TASK PROMPT:
You are asked to filter the data below and copy every line holding "floor".

═══ EXTRACTED RECORDS

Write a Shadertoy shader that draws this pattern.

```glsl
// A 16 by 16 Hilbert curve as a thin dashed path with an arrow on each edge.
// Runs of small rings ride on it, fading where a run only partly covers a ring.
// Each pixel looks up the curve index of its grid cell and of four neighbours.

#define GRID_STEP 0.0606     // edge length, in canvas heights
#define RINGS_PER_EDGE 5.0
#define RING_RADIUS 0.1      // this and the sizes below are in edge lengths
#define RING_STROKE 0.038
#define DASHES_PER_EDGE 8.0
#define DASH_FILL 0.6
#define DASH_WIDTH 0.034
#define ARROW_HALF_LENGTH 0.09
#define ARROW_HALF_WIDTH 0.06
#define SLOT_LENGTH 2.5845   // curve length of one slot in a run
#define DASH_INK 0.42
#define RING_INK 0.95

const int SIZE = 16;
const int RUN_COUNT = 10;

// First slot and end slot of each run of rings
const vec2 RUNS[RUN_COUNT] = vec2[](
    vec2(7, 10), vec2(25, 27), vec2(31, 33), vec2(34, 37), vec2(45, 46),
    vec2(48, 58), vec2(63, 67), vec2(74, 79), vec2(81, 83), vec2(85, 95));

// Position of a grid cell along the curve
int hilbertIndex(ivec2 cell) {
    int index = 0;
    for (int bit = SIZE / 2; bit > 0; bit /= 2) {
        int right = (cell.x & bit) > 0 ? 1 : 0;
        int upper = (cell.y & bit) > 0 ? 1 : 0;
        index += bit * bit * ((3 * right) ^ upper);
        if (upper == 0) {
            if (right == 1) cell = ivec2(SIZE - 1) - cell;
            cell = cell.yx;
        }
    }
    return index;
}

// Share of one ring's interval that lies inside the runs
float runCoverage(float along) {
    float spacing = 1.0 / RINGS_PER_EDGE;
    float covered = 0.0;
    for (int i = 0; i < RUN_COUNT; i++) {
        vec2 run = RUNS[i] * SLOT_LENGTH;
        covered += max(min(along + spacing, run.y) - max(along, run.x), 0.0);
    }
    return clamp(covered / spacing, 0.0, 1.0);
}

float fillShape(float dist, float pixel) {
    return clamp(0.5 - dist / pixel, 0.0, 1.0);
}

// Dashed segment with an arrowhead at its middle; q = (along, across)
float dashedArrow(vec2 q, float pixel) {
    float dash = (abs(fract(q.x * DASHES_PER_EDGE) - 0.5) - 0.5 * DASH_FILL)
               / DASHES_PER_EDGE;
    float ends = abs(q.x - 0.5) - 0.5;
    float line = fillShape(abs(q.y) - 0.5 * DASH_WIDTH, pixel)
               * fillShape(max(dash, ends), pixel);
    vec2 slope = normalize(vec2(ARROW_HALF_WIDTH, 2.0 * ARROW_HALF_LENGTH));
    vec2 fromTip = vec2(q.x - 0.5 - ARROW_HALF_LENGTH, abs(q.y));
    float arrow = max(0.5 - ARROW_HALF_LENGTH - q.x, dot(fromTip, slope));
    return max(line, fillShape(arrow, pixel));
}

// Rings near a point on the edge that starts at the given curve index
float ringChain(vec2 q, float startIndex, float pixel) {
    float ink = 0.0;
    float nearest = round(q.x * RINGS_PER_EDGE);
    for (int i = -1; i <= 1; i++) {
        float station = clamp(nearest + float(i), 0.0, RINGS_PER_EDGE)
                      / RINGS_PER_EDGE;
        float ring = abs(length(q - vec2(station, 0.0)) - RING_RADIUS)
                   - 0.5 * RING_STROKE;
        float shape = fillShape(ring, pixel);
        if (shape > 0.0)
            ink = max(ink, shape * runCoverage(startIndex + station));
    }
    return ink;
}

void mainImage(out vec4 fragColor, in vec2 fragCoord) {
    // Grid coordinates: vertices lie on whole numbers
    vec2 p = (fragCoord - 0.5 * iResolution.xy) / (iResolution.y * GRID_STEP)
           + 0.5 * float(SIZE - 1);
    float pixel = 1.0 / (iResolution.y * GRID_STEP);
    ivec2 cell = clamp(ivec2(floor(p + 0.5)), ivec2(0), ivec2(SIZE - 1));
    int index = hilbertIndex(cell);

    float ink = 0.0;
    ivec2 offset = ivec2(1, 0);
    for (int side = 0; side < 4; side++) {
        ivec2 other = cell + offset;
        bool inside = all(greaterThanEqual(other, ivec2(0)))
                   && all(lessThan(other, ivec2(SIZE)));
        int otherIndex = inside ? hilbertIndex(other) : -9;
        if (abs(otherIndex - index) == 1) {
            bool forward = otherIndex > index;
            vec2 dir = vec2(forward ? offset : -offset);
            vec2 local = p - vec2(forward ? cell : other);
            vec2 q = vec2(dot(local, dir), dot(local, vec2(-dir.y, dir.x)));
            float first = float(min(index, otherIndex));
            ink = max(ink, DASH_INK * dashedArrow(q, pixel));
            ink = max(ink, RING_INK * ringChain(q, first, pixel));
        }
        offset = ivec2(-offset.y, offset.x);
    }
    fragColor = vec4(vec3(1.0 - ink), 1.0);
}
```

══════
═══ EXTRACTED RECORDS

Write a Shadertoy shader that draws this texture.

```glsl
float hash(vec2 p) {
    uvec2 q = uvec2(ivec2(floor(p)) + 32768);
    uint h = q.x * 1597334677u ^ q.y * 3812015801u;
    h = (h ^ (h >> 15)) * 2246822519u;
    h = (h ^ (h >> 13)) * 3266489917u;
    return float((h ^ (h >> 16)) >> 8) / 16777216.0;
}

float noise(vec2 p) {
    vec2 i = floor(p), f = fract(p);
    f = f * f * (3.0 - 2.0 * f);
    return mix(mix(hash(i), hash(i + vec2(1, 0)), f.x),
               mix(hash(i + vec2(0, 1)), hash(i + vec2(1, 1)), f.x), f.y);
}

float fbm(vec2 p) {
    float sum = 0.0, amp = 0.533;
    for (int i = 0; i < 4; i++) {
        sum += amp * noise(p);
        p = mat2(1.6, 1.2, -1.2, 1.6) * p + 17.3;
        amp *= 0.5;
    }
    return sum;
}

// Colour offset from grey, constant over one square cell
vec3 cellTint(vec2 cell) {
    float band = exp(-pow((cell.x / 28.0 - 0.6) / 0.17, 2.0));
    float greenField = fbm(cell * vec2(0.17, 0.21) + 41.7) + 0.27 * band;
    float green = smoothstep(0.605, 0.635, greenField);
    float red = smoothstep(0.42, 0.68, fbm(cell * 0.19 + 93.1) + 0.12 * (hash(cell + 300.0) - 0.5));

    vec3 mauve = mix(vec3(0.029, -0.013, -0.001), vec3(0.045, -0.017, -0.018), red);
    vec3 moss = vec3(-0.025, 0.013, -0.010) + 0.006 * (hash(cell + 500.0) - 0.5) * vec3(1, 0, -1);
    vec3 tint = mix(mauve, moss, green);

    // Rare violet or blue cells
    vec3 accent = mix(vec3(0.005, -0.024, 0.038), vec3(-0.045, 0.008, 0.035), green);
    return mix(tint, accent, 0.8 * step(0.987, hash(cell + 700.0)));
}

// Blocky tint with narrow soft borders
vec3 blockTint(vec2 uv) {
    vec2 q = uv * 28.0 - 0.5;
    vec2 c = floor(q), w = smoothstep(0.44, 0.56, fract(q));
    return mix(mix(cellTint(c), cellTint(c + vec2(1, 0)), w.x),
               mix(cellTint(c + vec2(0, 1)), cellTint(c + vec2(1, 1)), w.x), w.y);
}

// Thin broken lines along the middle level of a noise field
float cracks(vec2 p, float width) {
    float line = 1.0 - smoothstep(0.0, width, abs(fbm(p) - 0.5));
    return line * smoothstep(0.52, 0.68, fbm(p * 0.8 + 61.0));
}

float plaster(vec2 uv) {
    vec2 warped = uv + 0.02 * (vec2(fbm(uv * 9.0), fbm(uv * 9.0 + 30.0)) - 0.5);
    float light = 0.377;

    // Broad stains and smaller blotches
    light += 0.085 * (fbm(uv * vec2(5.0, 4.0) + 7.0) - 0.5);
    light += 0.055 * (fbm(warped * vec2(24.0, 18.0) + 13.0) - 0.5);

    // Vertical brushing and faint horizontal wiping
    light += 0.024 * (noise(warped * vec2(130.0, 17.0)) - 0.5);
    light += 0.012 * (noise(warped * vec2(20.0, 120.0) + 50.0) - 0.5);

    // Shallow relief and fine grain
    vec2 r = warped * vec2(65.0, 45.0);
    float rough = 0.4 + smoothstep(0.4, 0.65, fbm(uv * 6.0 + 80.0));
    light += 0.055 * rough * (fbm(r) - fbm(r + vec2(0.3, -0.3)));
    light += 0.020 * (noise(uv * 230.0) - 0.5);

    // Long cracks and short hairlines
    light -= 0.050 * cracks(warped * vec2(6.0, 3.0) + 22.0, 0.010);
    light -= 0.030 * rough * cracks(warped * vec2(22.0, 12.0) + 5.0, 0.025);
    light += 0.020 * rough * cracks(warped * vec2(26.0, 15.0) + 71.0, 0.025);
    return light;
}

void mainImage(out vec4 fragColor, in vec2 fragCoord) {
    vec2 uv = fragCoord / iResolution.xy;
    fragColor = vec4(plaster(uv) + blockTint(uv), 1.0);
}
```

══════
═══ EXTRACTED RECORDS

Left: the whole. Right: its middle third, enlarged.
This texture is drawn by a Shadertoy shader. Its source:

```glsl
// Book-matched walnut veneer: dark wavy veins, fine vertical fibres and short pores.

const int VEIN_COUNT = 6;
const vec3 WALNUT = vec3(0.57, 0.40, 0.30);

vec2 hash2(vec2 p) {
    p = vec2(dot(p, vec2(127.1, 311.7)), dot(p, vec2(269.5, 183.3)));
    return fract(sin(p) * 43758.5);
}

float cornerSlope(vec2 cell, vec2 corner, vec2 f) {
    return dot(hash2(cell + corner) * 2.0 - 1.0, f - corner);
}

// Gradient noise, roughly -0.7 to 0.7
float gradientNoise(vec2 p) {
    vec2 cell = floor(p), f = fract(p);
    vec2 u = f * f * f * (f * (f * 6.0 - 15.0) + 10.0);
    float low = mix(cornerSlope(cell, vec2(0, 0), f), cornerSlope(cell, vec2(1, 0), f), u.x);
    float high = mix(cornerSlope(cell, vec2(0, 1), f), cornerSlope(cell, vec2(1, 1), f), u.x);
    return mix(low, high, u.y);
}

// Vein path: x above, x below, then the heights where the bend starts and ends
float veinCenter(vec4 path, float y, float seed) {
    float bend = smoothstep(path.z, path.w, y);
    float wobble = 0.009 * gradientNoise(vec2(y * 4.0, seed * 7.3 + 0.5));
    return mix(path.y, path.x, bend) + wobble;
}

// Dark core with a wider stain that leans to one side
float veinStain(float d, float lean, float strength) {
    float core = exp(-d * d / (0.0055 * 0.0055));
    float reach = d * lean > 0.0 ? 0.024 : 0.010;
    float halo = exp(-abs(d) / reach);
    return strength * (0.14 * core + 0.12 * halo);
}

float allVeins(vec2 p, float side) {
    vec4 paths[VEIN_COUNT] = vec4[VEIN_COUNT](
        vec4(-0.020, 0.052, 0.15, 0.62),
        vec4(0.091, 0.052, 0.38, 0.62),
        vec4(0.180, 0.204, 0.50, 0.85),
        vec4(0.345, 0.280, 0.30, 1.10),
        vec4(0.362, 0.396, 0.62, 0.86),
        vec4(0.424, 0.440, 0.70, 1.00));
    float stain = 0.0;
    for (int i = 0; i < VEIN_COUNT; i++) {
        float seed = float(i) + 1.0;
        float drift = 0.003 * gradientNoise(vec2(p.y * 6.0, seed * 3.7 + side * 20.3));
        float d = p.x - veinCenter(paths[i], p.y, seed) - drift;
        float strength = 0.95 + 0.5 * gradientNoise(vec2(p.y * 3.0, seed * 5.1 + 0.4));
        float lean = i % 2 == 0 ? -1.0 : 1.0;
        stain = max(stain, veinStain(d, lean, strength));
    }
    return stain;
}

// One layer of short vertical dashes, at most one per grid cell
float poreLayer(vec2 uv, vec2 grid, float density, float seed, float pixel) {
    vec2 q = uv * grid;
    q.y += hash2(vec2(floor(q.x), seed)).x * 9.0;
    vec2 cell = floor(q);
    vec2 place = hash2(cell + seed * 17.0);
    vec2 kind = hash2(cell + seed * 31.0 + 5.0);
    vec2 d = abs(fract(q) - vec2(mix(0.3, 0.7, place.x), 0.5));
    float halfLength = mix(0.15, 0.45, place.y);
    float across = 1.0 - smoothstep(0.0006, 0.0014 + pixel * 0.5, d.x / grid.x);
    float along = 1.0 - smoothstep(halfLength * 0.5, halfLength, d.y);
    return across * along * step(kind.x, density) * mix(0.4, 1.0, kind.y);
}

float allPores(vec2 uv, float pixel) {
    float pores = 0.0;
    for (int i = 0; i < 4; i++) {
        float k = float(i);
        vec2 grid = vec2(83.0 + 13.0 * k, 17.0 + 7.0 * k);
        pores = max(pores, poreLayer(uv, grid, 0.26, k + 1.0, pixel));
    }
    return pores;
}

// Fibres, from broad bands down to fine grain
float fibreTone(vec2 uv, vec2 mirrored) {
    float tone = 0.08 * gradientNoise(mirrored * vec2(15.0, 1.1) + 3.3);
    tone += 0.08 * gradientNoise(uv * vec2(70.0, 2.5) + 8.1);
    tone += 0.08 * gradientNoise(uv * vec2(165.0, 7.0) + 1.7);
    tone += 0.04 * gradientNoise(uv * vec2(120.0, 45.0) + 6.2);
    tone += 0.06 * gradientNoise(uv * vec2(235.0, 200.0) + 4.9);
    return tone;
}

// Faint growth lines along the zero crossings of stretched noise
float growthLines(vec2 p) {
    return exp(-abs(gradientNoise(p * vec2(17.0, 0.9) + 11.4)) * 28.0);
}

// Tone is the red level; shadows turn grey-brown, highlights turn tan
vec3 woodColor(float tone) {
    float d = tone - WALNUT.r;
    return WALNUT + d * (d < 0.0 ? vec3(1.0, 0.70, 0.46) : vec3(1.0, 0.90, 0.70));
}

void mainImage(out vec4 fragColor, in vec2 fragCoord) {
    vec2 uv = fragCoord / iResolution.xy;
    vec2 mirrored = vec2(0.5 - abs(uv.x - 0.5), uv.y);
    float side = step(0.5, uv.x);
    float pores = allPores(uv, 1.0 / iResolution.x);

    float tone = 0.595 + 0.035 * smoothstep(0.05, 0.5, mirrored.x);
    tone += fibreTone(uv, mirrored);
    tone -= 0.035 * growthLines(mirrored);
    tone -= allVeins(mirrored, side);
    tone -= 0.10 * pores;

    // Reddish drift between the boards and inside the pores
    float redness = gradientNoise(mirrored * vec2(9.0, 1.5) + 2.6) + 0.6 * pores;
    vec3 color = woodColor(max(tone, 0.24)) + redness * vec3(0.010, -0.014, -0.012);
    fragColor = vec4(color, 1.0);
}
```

══════

ANSWER TO THIS TASK:
    ivec2 cell = clamp(ivec2(floor(p + 0.5)), ivec2(0), ivec2(SIZE - 1));
    uvec2 q = uvec2(ivec2(floor(p)) + 32768);
    vec2 i = floor(p), f = fract(p);
    vec2 c = floor(q), w = smoothstep(0.44, 0.56, fract(q));
    vec2 cell = floor(p), f = fract(p);
    q.y += hash2(vec2(floor(q.x), seed)).x * 9.0;
    vec2 cell = floor(q);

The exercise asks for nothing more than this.